Coming Soon

Native American Encampment

Open Area, Plaza and Native Encampment:  Between the two wings of the facility, there is a public open space plaza, that includes an amphitheater on the west end stairway. The plaza level is designed to be cordoned off and used on occasion as an outdoor event area.  The glass walls of the museum are designed to have areas that are opaque, but visually transparent from the inside.  The design is to allow some areas views into the museum itself.  Thus, allowing an element of entertainment to off-hour and free use of the plaza at no cost.

Indigenous Peoples Area:  We are reserving 1.32 acres for an Indian Encampment. We feel it important for the inclusion of the Shoshone/Bannock Tribes. to contribute their heritage to the project, and report their history in their perspective.

Biodiversity: The planters in the plaza are intended to be primarily drought tolerant and reflect diverse examples of native horticulture of Southern Idaho*2.  The plaza, like the parking areas, will use a permeable surface to reduce the carbon imprint while allowing for heavy foot traffic. 

*2 The Idaho Native Plant Society is a statewide non-profit organization dedicated to promoting interest in native plants and plant communities and collecting and sharing information on all phases of the botany of native plants in Idaho. They seek to foster an understanding and appreciation of our native flora and to preserve this rich heritage for future generations.  They also have several conference venues every year.  Enlisting them as a not-for-profit organization will provide an educational venue for their focus and promotion of their organization. 
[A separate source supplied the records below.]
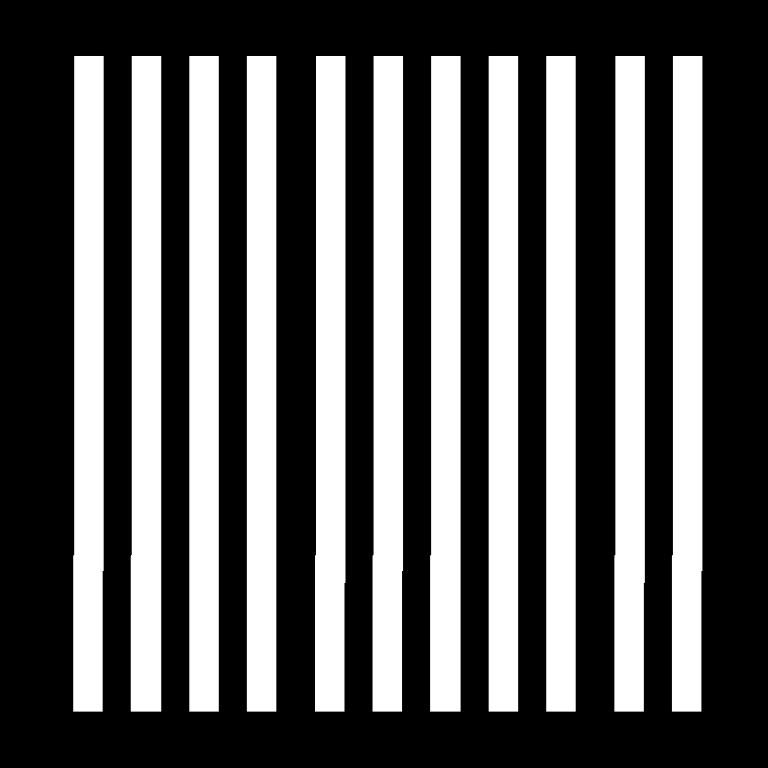
Reproduce this pattern procedurally as a WebGL 1 fragment shader.

```glsl
precision highp float;
// Eleven upright white bars on black, in groups of five with a wider gap
// before each group. Each bar is a box with analytic edge coverage; some
// edges slip slightly to the left near the bottom, by place in the group.

uniform vec2 u_resolution;

const int   BAR_COUNT   = 11;
const float GROUP_SIZE  = 5.0;
const float FIRST_LEFT  = 0.0966;
const float PITCH       = 0.07494;
const float GROUP_GAP   = 0.0151;   // extra space between groups
const float BAR_WIDTH   = 0.0384;
const float BAR_BOTTOM  = 0.0734;
const float BAR_TOP     = 0.9271;
const float SLIP        = 0.0013;   // sideways step of a worn edge
const float LEFT_SLIP_Y = 0.277;    // height where left edges step
const float RIGHT_SLIP_Y = 0.241;   // lowest step of the right edges
const float RIGHT_SLIP_RISE = 0.0155;
const vec3  GROUND = vec3(0.0);
const vec3  INK    = vec3(1.0);

// Pixel-wide ramp from 0 to 1 as x passes the edge.
float rampAt(float edge, float x, float pixel) {
  return clamp((x - edge) / pixel + 0.5, 0.0, 1.0);
}

// Coverage of the span from lo to hi.
float span(float lo, float hi, float x, float pixel) {
  return rampAt(lo, x, pixel) * (1.0 - rampAt(hi, x, pixel));
}

float barCoverage(float index, vec2 p, float pixel) {
  float place = mod(index + 1.0, GROUP_SIZE);
  float group = floor((index + 1.0) / GROUP_SIZE);
  float left  = FIRST_LEFT + index * PITCH + group * GROUP_GAP;
  float right = left + BAR_WIDTH;

  // Lower edge slips: left on the first three places, right on two.
  float rightSlipY = RIGHT_SLIP_Y + RIGHT_SLIP_RISE * place;
  left  -= SLIP * step(place, 2.5) * (1.0 - rampAt(LEFT_SLIP_Y, p.y, pixel));
  right -= SLIP * step(place, 1.5) * (1.0 - rampAt(rightSlipY, p.y, pixel));
  return span(left, right, p.x, pixel);
}

void main() {
  float side  = min(u_resolution.x, u_resolution.y);
  float pixel = 1.0 / side;
  vec2 p = (gl_FragCoord.xy - 0.5 * u_resolution) / side + 0.5;

  float bars = 0.0;
  for (int i = 0; i < BAR_COUNT; i++) {
    bars = max(bars, barCoverage(float(i), p, pixel));
  }
  bars *= span(BAR_BOTTOM, BAR_TOP, p.y, pixel);

  gl_FragColor = vec4(mix(GROUND, INK, bars), 1.0);
}
```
Prehistoric Times:  Idaho is rich in prehistoric history, both with major digs that have found fossils dating back millions of years, some of the items are currently on display 

Tribes:  We have met with the Shoshone-Bannock tribe had discussions with their Tribal Council.  The indigenous native tribes that inhabited the area prior to the settlers, and Idaho’s statehood inhabited this area for thousands of years.

The Shoshone Bannock Tribe’s Fort Hall reservation is two slightly over two hours away to the east, and the Shoshone Paiute tribe on the Duck Valley reservation is about the same distance to the southwest from Idaho into Nevada.  

Pioneers:  This includes an “Old West ” theme of the pioneers and first settlers, with the initial purchase of two collections of antiquities from Ron Gillett (Triangle Circle Ranch), which includes old west guns, horse saddles, western gear such as spurs, bridles, an authentic pristine Overland stagecoach.  The second is to be the purchase of a private collection of antique wagons, coaches, horse-drawn sleighs, and many photographs from the Forest and Cheryl Hymas estate.

Mining:  Mining in Idaho is a continuing industry today, with active mines throughout the state.  In the early days of the “Gold Rush”, pioneers set out to make their fortunes in reports of gold strikes throughout the state.

Coming of age Modern Idaho: The history of agriculture in Idaho.  The evolution of technology.  From early farming/ranching up to the mechanization of the industry, in both Agriculture and Aquaculture.

Tourism:  In support of the many features and destinations:  Sun Valley Resort area, Sawtooth Recreational Area, Snake River Canyon, Shoshone Falls, Craters of the Moon, Ice Caves, and other attractions in the area.  Perhaps include plaques around the monument area pointing in the direction of these places and include distance.